Renovations and additions often add or change the rooms in your home. And with those changes comes the need to complete an interior door project. You could be replacing old slab doors with something fresh and more upscale. Or maybe you're finishing off a new bedroom, office or bathroom. There are certain choices you'll need to make and those decisions give you an opportunity to save money on interior doors while still resulting in a gorgeous finish.
Two Basic Choices
When shopping for interior doors you need to select between the two basic options — wooden hollow core door or wooden solid core door. You can also get doors made from composite materials, but wood is still the most popular materials option.
The solid core door is obviously more expensive and should only be used where it is absolutely needed, therefore saving you money on all of the other doors included in your project.
Why Choose Solid Core Doors At All?
Besides offering a wider selection of profiles, solid core wooden doors are thick and substantial. The sound may not be blocked completely, but this style of door certainly does a good job at dampening it.
Do you have a light sleeper in the family? Or require silence in your office in order to do work?
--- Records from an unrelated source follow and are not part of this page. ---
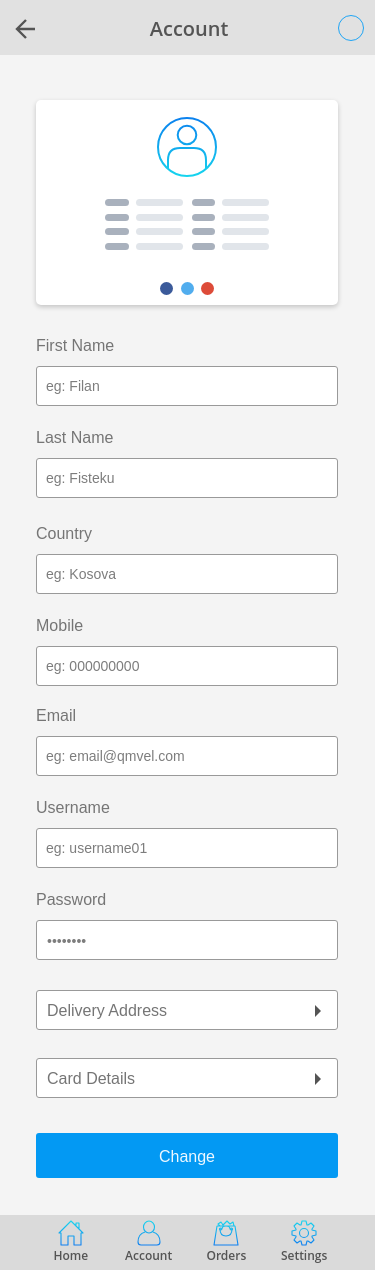
<!DOCTYPE html>
<html lang="en">
<head>
<meta charset="utf-8">
<title>Account</title>
<style>
:root {
  --page: #f4f4f4;
  --header: #e1e1e1;
  --footer: #dadada;
  --ink: #545454;
  --label: #757575;
  --hint: #7d7d7d;
  --border: #999;
  --primary: #0399f3;
  --bar-dark: #a9b1bd;
  --bar-light: #e1e5ea;
}
* { box-sizing: border-box; margin: 0; }
body {
  width: 375px; height: 1270px; overflow: hidden;
  display: flex; flex-direction: column;
  background: var(--page); color: var(--label);
  font: 16px/20px "Liberation Sans", Arial, sans-serif;
}
a { color: inherit; text-decoration: none; }
svg { display: block; fill: none; }
.app-header {
  height: 55px; padding: 0 11px 0 14px;
  display: grid; grid-template-columns: 60px 1fr 60px; align-items: center;
  background: var(--header); color: var(--ink);
}
.app-header h1 { font: 600 20px/28px "Open Sans", sans-serif; text-align: center; padding: 2px 0 0 0; }
.chat { justify-self: end; width: 26px; height: 26px; border: 1.5px solid #1fa5f5; border-radius: 50%; }
main { flex: 1; padding: 45px 37px 0 36px; }
.profile-card {
  height: 205px; padding-top: 17px; margin-bottom: 31px;
  display: flex; flex-direction: column; align-items: center;
  background: #fff; border-radius: 5px; box-shadow: 0 2px 5px rgba(0,0,0,.2);
}
.summary {
  margin: 22px 0 32px; display: grid;
  grid-template-columns: 24px 47px 24px 47px; column-gap: 7.5px; row-gap: 7.5px;
}
.summary i { height: 7px; border-radius: 4px; background: var(--bar-light); }
.summary i:nth-child(odd) { background: var(--bar-dark); }
.summary i:nth-child(4n+3) { margin-left: 1px; }
.dots { display: flex; gap: 7.5px; }
.dots i { width: 13px; height: 13px; border-radius: 50%; }
.dots .navy { background: #3b5a9a; }
.dots .sky { background: #51adee; }
.dots .red { background: #dd4b39; }
.field { display: grid; grid-template-rows: 20px 40px; row-gap: 10px; margin-bottom: 22px; }
.field.wide { margin-bottom: 26px; }
.field.tight { margin-bottom: 20px; }
.box {
  height: 40px; padding: 0 9px; display: flex; align-items: center;
  background: #fff; border: 1px solid var(--border); border-radius: 3px;
}
.field .box { font-size: 14px; color: var(--hint); }
.field .secret { padding: 2px 10px 0; }
.row { justify-content: space-between; padding: 1px 16px 0 10px; margin-top: 28px; }
.row.first { margin-top: 30px; }
.change {
  height: 45px; margin-top: 35px; padding-top: 2px;
  display: flex; align-items: center; justify-content: center;
  background: var(--primary); color: #eef8ff; border-radius: 3px;
}
.tab-bar {
  height: 55px; padding: 5px 32px 0;
  display: grid; grid-template-columns: repeat(4, 1fr);
  background: var(--footer); color: var(--ink);
  font: 600 12px/16px "Open Sans", sans-serif;
}
.tab-bar a { display: flex; flex-direction: column; align-items: center; gap: 2px; }
.tab-bar svg { stroke: url(#tab-line); stroke-width: 1.1; stroke-linejoin: round; stroke-linecap: round; }
</style>
</head>
<body>
<header class="app-header">
  <a href="#" aria-label="Back">
    <svg width="24" height="24" viewBox="0 0 24 24" stroke="#545454" stroke-width="2.4"><path d="M21 13H3M12 4L3 13L12 22"/></svg>
  </a>
  <h1>Account</h1>
  <a class="chat" href="#" aria-label="Chat"></a>
</header>

<main>
  <section class="profile-card">
    <svg width="60" height="60" viewBox="0 0 60 60" stroke="url(#avatar-line)" stroke-width="2" role="img" aria-label="Profile avatar">
      <defs>
        <linearGradient id="avatar-line" gradientUnits="userSpaceOnUse" x1="30" y1="0" x2="30" y2="60">
          <stop offset="0" stop-color="#0b80ee"/><stop offset="1" stop-color="#16d5ee"/>
        </linearGradient>
      </defs>
      <circle cx="30" cy="30" r="29"/>
      <circle cx="30" cy="18" r="9.3"/>
      <path d="M11 51V43Q11 31 23 31H37Q49 31 49 43V51"/>
    </svg>
    <div class="summary">
      <i></i><i></i><i></i><i></i>
      <i></i><i></i><i></i><i></i>
      <i></i><i></i><i></i><i></i>
      <i></i><i></i><i></i><i></i>
    </div>
    <div class="dots"><i class="navy"></i><i class="sky"></i><i class="red"></i></div>
  </section>

  <section class="details">
    <div class="field"><span>First Name</span><div class="box">eg: Filan</div></div>
    <div class="field wide"><span>Last Name</span><div class="box">eg: Fisteku</div></div>
    <div class="field"><span>Country</span><div class="box">eg: Kosova</div></div>
    <div class="field tight"><span>Mobile</span><div class="box">eg: 000000000</div></div>
    <div class="field"><span>Email</span><div class="box">eg: email@qmvel.com</div></div>
    <div class="field"><span>Username</span><div class="box">eg: username01</div></div>
    <div class="field" style="margin-bottom:0"><span>Password</span><div class="box secret">••••••••</div></div>
  </section>

  <a class="box row first" href="#">Delivery Address
    <svg width="6" height="12" viewBox="0 0 6 12"><polygon points="0,0 6,6 0,12" fill="#545454"/></svg>
  </a>
  <a class="box row" href="#">Card Details
    <svg width="6" height="12" viewBox="0 0 6 12"><polygon points="0,0 6,6 0,12" fill="#545454"/></svg>
  </a>
  <a class="change" href="#">Change</a>
</main>

<nav class="tab-bar">
  <a href="#">
    <svg width="26" height="26" viewBox="0 0 26 26">
      <defs>
        <linearGradient id="tab-line" gradientUnits="userSpaceOnUse" x1="13" y1="0" x2="13" y2="26">
          <stop offset="0" stop-color="#18d8ee"/><stop offset="1" stop-color="#0f7cf0"/>
        </linearGradient>
      </defs>
      <path d="M3 13H1L13 1L25 13H23V25H16V16H10V25H3ZM18 6V3H21V9"/>
    </svg>
    Home
  </a>
  <a href="#">
    <svg width="26" height="26" viewBox="0 0 26 26">
      <ellipse cx="13" cy="7" rx="5.5" ry="6"/>
      <path d="M9 12Q2 14 2 22Q2 25 5 25H21Q24 25 24 22Q24 14 17 12"/>
    </svg>
    Account
  </a>
  <a href="#">
    <svg width="26" height="26" viewBox="0 0 26 26">
      <path d="M4 6H22L25 25H1ZM7 6L5 4L8 2L10 5L14 1L17 4L20 2L21 6M7 9Q7 16 13 16T19 9M9 9Q9 6 13 6T17 9"/>
      <circle cx="7.5" cy="9" r="1"/><circle cx="18.5" cy="9" r="1"/>
    </svg>
    Orders
  </a>
  <a href="#">
    <svg width="26" height="26" viewBox="0 0 26 26">
      <polygon points="11,1 15,1 16,5 17,5 20,3 23,6 21,9 21,10 25,11 25,15 21,16 21,17 23,20 20,23 17,21 16,21 15,25 11,25 10,21 9,21 6,23 3,20 5,17 5,16 1,15 1,11 5,10 5,9 3,6 6,3 9,5 10,5"/>
      <circle cx="13" cy="13" r="4.5"/>
    </svg>
    Settings
  </a>
</nav>
</body>
</html>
In those cases a solid core interior door may work well to cut down on room to room noise. Also, in a case where a lot of noise will likely be emitting from a certain room (your teenager's rock band practice, a heavy snorer or a loud TV), it may make more sense to simply put a thicker, solid core door in that spot to help cut the noise down at the source.
Hollow Core Wooden Doors
Often hollow core doors are flat or have a very simple raised pattern. They are by far the best options for closets and will save you a decent amount of money over solid core doors in every application. Bathrooms are another good location for hollow core doors since the need for silence is not overly common.
Pattern on the Door
The more elaborate the pattern on an interior door, the more expensive that door will be. Opting for a six panel door will drive the budget much higher than choosing a four-panel or flat door. Remember that, in general, you'll need to match all of the entrance doors and should truly coordinate each door in the house — although hidden closet doors and certain smaller entrances can be flat and mix in well with other patterns.
There are rectangular raised panels and arched raised panels, some doors even combine the two for a unique look. Have a look at the selection at your local building supply store or view the manufacturer's website for screen shots. A deeper panel will also be more expensive and most often seen on solid doors. You should be able to find a design that comes in both hollow core — for the areas where sound proofing is not an option — and solid core, so that your layout will have that finished, coordinated look.
For whatever reason you are adding or replacing them in your home, there are ways to save money on an interior door project. Choose wisely for the application while still adhering to your tastes. You want the doors to fit into the décor well without costing you a fortune.